_How to complete this task_
Return each entry word for word and skip its pictures.

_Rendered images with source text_
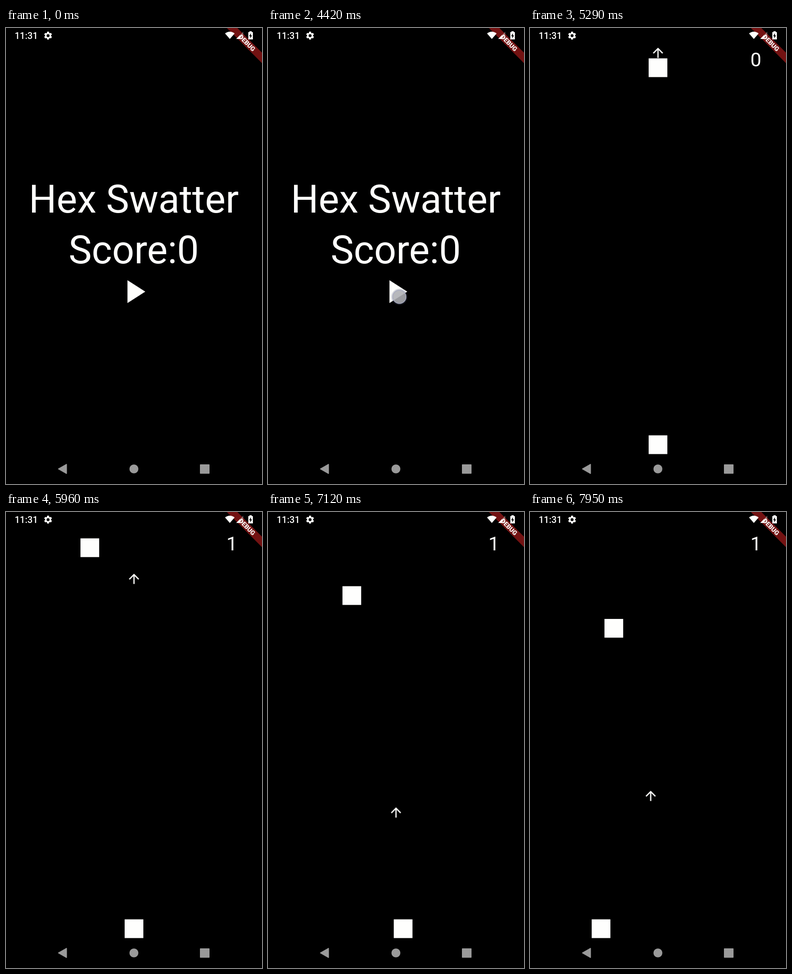
Write an HTML page that moves like this. It is 561 px wide and 998 px high and loops after 7.99 s.

```html
<!DOCTYPE html>
<html lang="en">
<head>
<meta charset="utf-8">
<title>Hex Swatter</title>
<style>
  html, body { margin: 0; width: 100%; height: 100%; overflow: hidden; background: #000; }
  svg { display: block; width: 100vw; height: 100vh; font-family: Roboto, sans-serif; fill: #fffffd; }
  .mid { text-anchor: middle; }
  .title { font-size: 85.2px; }
  .score { font-size: 42.6px; }
  .clock { font-size: 20px; font-weight: 500; }
  .debug { font-size: 13.9px; font-weight: 900; }
  .nav { fill: #9a9a9a; stroke: #9a9a9a; stroke-width: 2; stroke-linejoin: round; }

  .menu, .game, .touch, .zero, .one, .enemy, .arrow, .player {
    animation: 7990ms step-end infinite;
  }
  .menu { animation-name: menu; }
  .game { animation-name: game; }
  .touch { animation-name: touch; }
  .zero { animation-name: zero; }
  .one { animation-name: one; }
  .enemy { animation-name: enemy; animation-timing-function: linear; }
  .arrow { animation-name: arrow; }
  .player { animation-name: player; animation-timing-function: linear; }

  @keyframes menu { 0% { visibility: visible } 56.82%, 100% { visibility: hidden } }
  @keyframes game { 0% { opacity: 0 } 56.82%, 100% { opacity: 1 } }
  @keyframes touch {
    0% { visibility: hidden }
    55.31% { visibility: visible }
    56.82%, 100% { visibility: hidden }
  }
  @keyframes zero { 0% { visibility: visible } 66.7%, 100% { visibility: hidden } }
  @keyframes one { 0% { visibility: hidden } 66.7%, 100% { visibility: visible } }

  /* Falls steadily; a hit respawns it at the top in another column */
  @keyframes enemy {
    0%, 56.82% { transform: translate(260px, 0) }
    66.2% { transform: translate(260px, 66.3px) }
    66.69% { transform: translate(260px, 69.8px); animation-timing-function: step-end }
    66.7% { transform: translate(163.2px, 0) }
    83.72% { transform: translate(163.2px, 124.2px) }
    93.99% { transform: translate(163.2px, 196.8px) }
    99.49%, 100% { transform: translate(163.2px, 234px) }
  }

  /* Each flight climbs in display-rate steps, then restarts at the player */
  @keyframes arrow {
    0% { transform: translate(280.5px, 863px) }
    56.82% { transform: translate(280.5px, 863px); animation-timing-function: steps(18) }
    66.2% { transform: translate(280.5px, 43px) }
    66.7% { transform: translate(280.5px, 825px); animation-timing-function: steps(17) }
    75.59% { transform: translate(280.5px, 43px) }
    76.21% { transform: translate(280.5px, 863px); animation-timing-function: steps(15) }
    83.72% { transform: translate(280.5px, 219px); animation-timing-function: steps(4) }
    85.98% { transform: translate(280.5px, 43px) }
    86.98% { transform: translate(280.5px, 825px); animation-timing-function: steps(14) }
    93.99% { transform: translate(280.5px, 199.7px); animation-timing-function: steps(4) }
    95.99% { transform: translate(280.5px, 23px) }
    96.49% { transform: translate(264.5px, 863px); animation-timing-function: steps(6) }
    99.49%, 100% { transform: translate(264.5px, 610px) }
  }

  @keyframes player {
    0% { transform: translate(260px, 891.5px) }
    87.5% { transform: translate(260px, 891.5px); animation-timing-function: ease-in-out }
    92.74% { transform: translate(338px, 891.5px); animation-timing-function: cubic-bezier(.333, 0, .667, .333) }
    96.55% { transform: translate(245px, 891.5px) }
    99.49%, 100% { transform: translate(135.2px, 891.5px) }
  }
</style>
</head>
<body>
<svg viewBox="0 0 561 998" preserveAspectRatio="none">
  <defs>
    <radialGradient id="halo">
      <stop offset=".7" stop-color="#5a6080" stop-opacity=".55"/>
      <stop offset="1" stop-color="#404660" stop-opacity="0"/>
    </radialGradient>
    <rect id="box" width="41" height="41" fill="#fefefd"/>
  </defs>
  <rect width="561" height="998" fill="#000"/>

  <g class="menu">
    <text class="title mid" x="280" y="404.2">Hex Swatter</text>
    <text class="title mid" x="280" y="515.2">Score:0</text>
    <path d="M266.2 552v50l39-25z"/>
  </g>
  <g class="touch">
    <circle cx="288" cy="588.5" r="19" fill="url(#halo)"/>
    <circle cx="288" cy="588.5" r="14.5" fill="#bebebe" fill-opacity=".75" stroke="#a8abc0" stroke-width="1.5"/>
  </g>

  <g class="game">
    <use class="enemy" href="#box"/>
    <use class="player" href="#box"/>
    <g class="arrow">
      <path transform="scale(1.4) translate(-12 -4)"
        d="M4 12l1.41 1.41L11 7.83V20h2V7.83l5.58 5.59L20 12l-8-8z"/>
    </g>
    <text class="score mid zero" x="495" y="83.5">0</text>
    <text class="score mid one" x="495" y="83.5">1</text>
  </g>

  <path d="M484 0h23l54 54v23z" fill="#731212"/>
  <text class="debug mid" transform="translate(528.3 32.7) rotate(45)" y="5">DEBUG</text>

  <text class="clock" x="19" y="24">11:31</text>
  <path transform="translate(81.4 5.9) scale(.9)" fill-rule="evenodd"
    d="M19.14 12.94c.04-.3.06-.61.06-.94 0-.32-.02-.64-.07-.94l2.03-1.58c.18-.14.23-.41.12-.61l-1.92-3.32c-.12-.22-.37-.29-.59-.22l-2.39.96c-.5-.38-1.03-.7-1.62-.94l-.36-2.54c-.04-.24-.24-.41-.48-.41h-3.84c-.24 0-.43.17-.47.41l-.36 2.54c-.59.24-1.13.57-1.62.94l-2.39-.96c-.22-.08-.47 0-.59.22L2.74 8.87c-.12.21-.08.47.12.61l2.03 1.58c-.05.3-.09.63-.09.94s.02.64.07.94l-2.03 1.58c-.18.14-.23.41-.12.61l1.92 3.32c.12.22.37.29.59.22l2.39-.96c.5.38 1.03.7 1.62.94l.36 2.54c.05.24.24.41.48.41h3.84c.24 0 .44-.17.47-.41l.36-2.54c.59-.24 1.13-.56 1.62-.94l2.39.96c.22.08.47 0 .59-.22l1.92-3.32c.12-.22.07-.47-.12-.61zM12 15.6a3.6 3.6 0 1 1 0-7.2 3.6 3.6 0 0 1 0 7.2z"/>
  <path d="M490.5 24L480 12Q490.5 4 501 12z"/>
  <path d="M504.5 24H520V8z" opacity=".35"/>
  <path d="M504.5 24h9v-9.3z"/>
  <path fill-rule="evenodd" d="M533.5 7h5v2h2.500v16h-10V9h2.500zM536.800 11.500l-4 6.200h2.400v4.800l4-6.300h-2.400z"/>

  <path class="nav" d="M115 965l17.500-10v20z"/>
  <circle cx="280.300" cy="965" r="9.800" fill="#9a9a9a"/>
  <rect class="nav" x="426" y="956" width="19" height="18.500"/>
</svg>
</body>
</html>
```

_Solution_
Write an HTML page that moves like this. It is 561 px wide and 998 px high and loops after 7.99 s.

```html
<!DOCTYPE html>
<html lang="en">
<head>
<meta charset="utf-8">
<title>Hex Swatter</title>
<style>
  html, body { margin: 0; width: 100%; height: 100%; overflow: hidden; background: #000; }
  svg { display: block; width: 100vw; height: 100vh; font-family: Roboto, sans-serif; fill: #fffffd; }
  .mid { text-anchor: middle; }
  .title { font-size: 85.2px; }
  .score { font-size: 42.6px; }
  .clock { font-size: 20px; font-weight: 500; }
  .debug { font-size: 13.9px; font-weight: 900; }
  .nav { fill: #9a9a9a; stroke: #9a9a9a; stroke-width: 2; stroke-linejoin: round; }

  .menu, .game, .touch, .zero, .one, .enemy, .arrow, .player {
    animation: 7990ms step-end infinite;
  }
  .menu { animation-name: menu; }
  .game { animation-name: game; }
  .touch { animation-name: touch; }
  .zero { animation-name: zero; }
  .one { animation-name: one; }
  .enemy { animation-name: enemy; animation-timing-function: linear; }
  .arrow { animation-name: arrow; }
  .player { animation-name: player; animation-timing-function: linear; }

  @keyframes menu { 0% { visibility: visible } 56.82%, 100% { visibility: hidden } }
  @keyframes game { 0% { opacity: 0 } 56.82%, 100% { opacity: 1 } }
  @keyframes touch {
    0% { visibility: hidden }
    55.31% { visibility: visible }
    56.82%, 100% { visibility: hidden }
  }
  @keyframes zero { 0% { visibility: visible } 66.7%, 100% { visibility: hidden } }
  @keyframes one { 0% { visibility: hidden } 66.7%, 100% { visibility: visible } }

  /* Falls steadily; a hit respawns it at the top in another column */
  @keyframes enemy {
    0%, 56.82% { transform: translate(260px, 0) }
    66.2% { transform: translate(260px, 66.3px) }
    66.69% { transform: translate(260px, 69.8px); animation-timing-function: step-end }
    66.7% { transform: translate(163.2px, 0) }
    83.72% { transform: translate(163.2px, 124.2px) }
    93.99% { transform: translate(163.2px, 196.8px) }
    99.49%, 100% { transform: translate(163.2px, 234px) }
  }

  /* Each flight climbs in display-rate steps, then restarts at the player */
  @keyframes arrow {
    0% { transform: translate(280.5px, 863px) }
    56.82% { transform: translate(280.5px, 863px); animation-timing-function: steps(18) }
    66.2% { transform: translate(280.5px, 43px) }
    66.7% { transform: translate(280.5px, 825px); animation-timing-function: steps(17) }
    75.59% { transform: translate(280.5px, 43px) }
    76.21% { transform: translate(280.5px, 863px); animation-timing-function: steps(15) }
    83.72% { transform: translate(280.5px, 219px); animation-timing-function: steps(4) }
    85.98% { transform: translate(280.5px, 43px) }
    86.98% { transform: translate(280.5px, 825px); animation-timing-function: steps(14) }
    93.99% { transform: translate(280.5px, 199.7px); animation-timing-function: steps(4) }
    95.99% { transform: translate(280.5px, 23px) }
    96.49% { transform: translate(264.5px, 863px); animation-timing-function: steps(6) }
    99.49%, 100% { transform: translate(264.5px, 610px) }
  }

  @keyframes player {
    0% { transform: translate(260px, 891.5px) }
    87.5% { transform: translate(260px, 891.5px); animation-timing-function: ease-in-out }
    92.74% { transform: translate(338px, 891.5px); animation-timing-function: cubic-bezier(.333, 0, .667, .333) }
    96.55% { transform: translate(245px, 891.5px) }
    99.49%, 100% { transform: translate(135.2px, 891.5px) }
  }
</style>
</head>
<body>
<svg viewBox="0 0 561 998" preserveAspectRatio="none">
  <defs>
    <radialGradient id="halo">
      <stop offset=".7" stop-color="#5a6080" stop-opacity=".55"/>
      <stop offset="1" stop-color="#404660" stop-opacity="0"/>
    </radialGradient>
    <rect id="box" width="41" height="41" fill="#fefefd"/>
  </defs>
  <rect width="561" height="998" fill="#000"/>

  <g class="menu">
    <text class="title mid" x="280" y="404.2">Hex Swatter</text>
    <text class="title mid" x="280" y="515.2">Score:0</text>
    <path d="M266.2 552v50l39-25z"/>
  </g>
  <g class="touch">
    <circle cx="288" cy="588.5" r="19" fill="url(#halo)"/>
    <circle cx="288" cy="588.5" r="14.5" fill="#bebebe" fill-opacity=".75" stroke="#a8abc0" stroke-width="1.5"/>
  </g>

  <g class="game">
    <use class="enemy" href="#box"/>
    <use class="player" href="#box"/>
    <g class="arrow">
      <path transform="scale(1.4) translate(-12 -4)"
        d="M4 12l1.41 1.41L11 7.83V20h2V7.83l5.58 5.59L20 12l-8-8z"/>
    </g>
    <text class="score mid zero" x="495" y="83.5">0</text>
    <text class="score mid one" x="495" y="83.5">1</text>
  </g>

  <path d="M484 0h23l54 54v23z" fill="#731212"/>
  <text class="debug mid" transform="translate(528.3 32.7) rotate(45)" y="5">DEBUG</text>

  <text class="clock" x="19" y="24">11:31</text>
  <path transform="translate(81.4 5.9) scale(.9)" fill-rule="evenodd"
    d="M19.14 12.94c.04-.3.06-.61.06-.94 0-.32-.02-.64-.07-.94l2.03-1.58c.18-.14.23-.41.12-.61l-1.92-3.32c-.12-.22-.37-.29-.59-.22l-2.39.96c-.5-.38-1.03-.7-1.62-.94l-.36-2.54c-.04-.24-.24-.41-.48-.41h-3.84c-.24 0-.43.17-.47.41l-.36 2.54c-.59.24-1.13.57-1.62.94l-2.39-.96c-.22-.08-.47 0-.59.22L2.74 8.87c-.12.21-.08.47.12.61l2.03 1.58c-.05.3-.09.63-.09.94s.02.64.07.94l-2.03 1.58c-.18.14-.23.41-.12.61l1.92 3.32c.12.22.37.29.59.22l2.39-.96c.5.38 1.03.7 1.62.94l.36 2.54c.05.24.24.41.48.41h3.84c.24 0 .44-.17.47-.41l.36-2.54c.59-.24 1.13-.56 1.62-.94l2.39.96c.22.08.47 0 .59-.22l1.92-3.32c.12-.22.07-.47-.12-.61zM12 15.6a3.6 3.6 0 1 1 0-7.2 3.6 3.6 0 0 1 0 7.2z"/>
  <path d="M490.5 24L480 12Q490.5 4 501 12z"/>
  <path d="M504.5 24H520V8z" opacity=".35"/>
  <path d="M504.5 24h9v-9.3z"/>
  <path fill-rule="evenodd" d="M533.5 7h5v2h2.500v16h-10V9h2.500zM536.800 11.500l-4 6.200h2.400v4.800l4-6.300h-2.400z"/>

  <path class="nav" d="M115 965l17.500-10v20z"/>
  <circle cx="280.300" cy="965" r="9.800" fill="#9a9a9a"/>
  <rect class="nav" x="426" y="956" width="19" height="18.500"/>
</svg>
</body>
</html>
```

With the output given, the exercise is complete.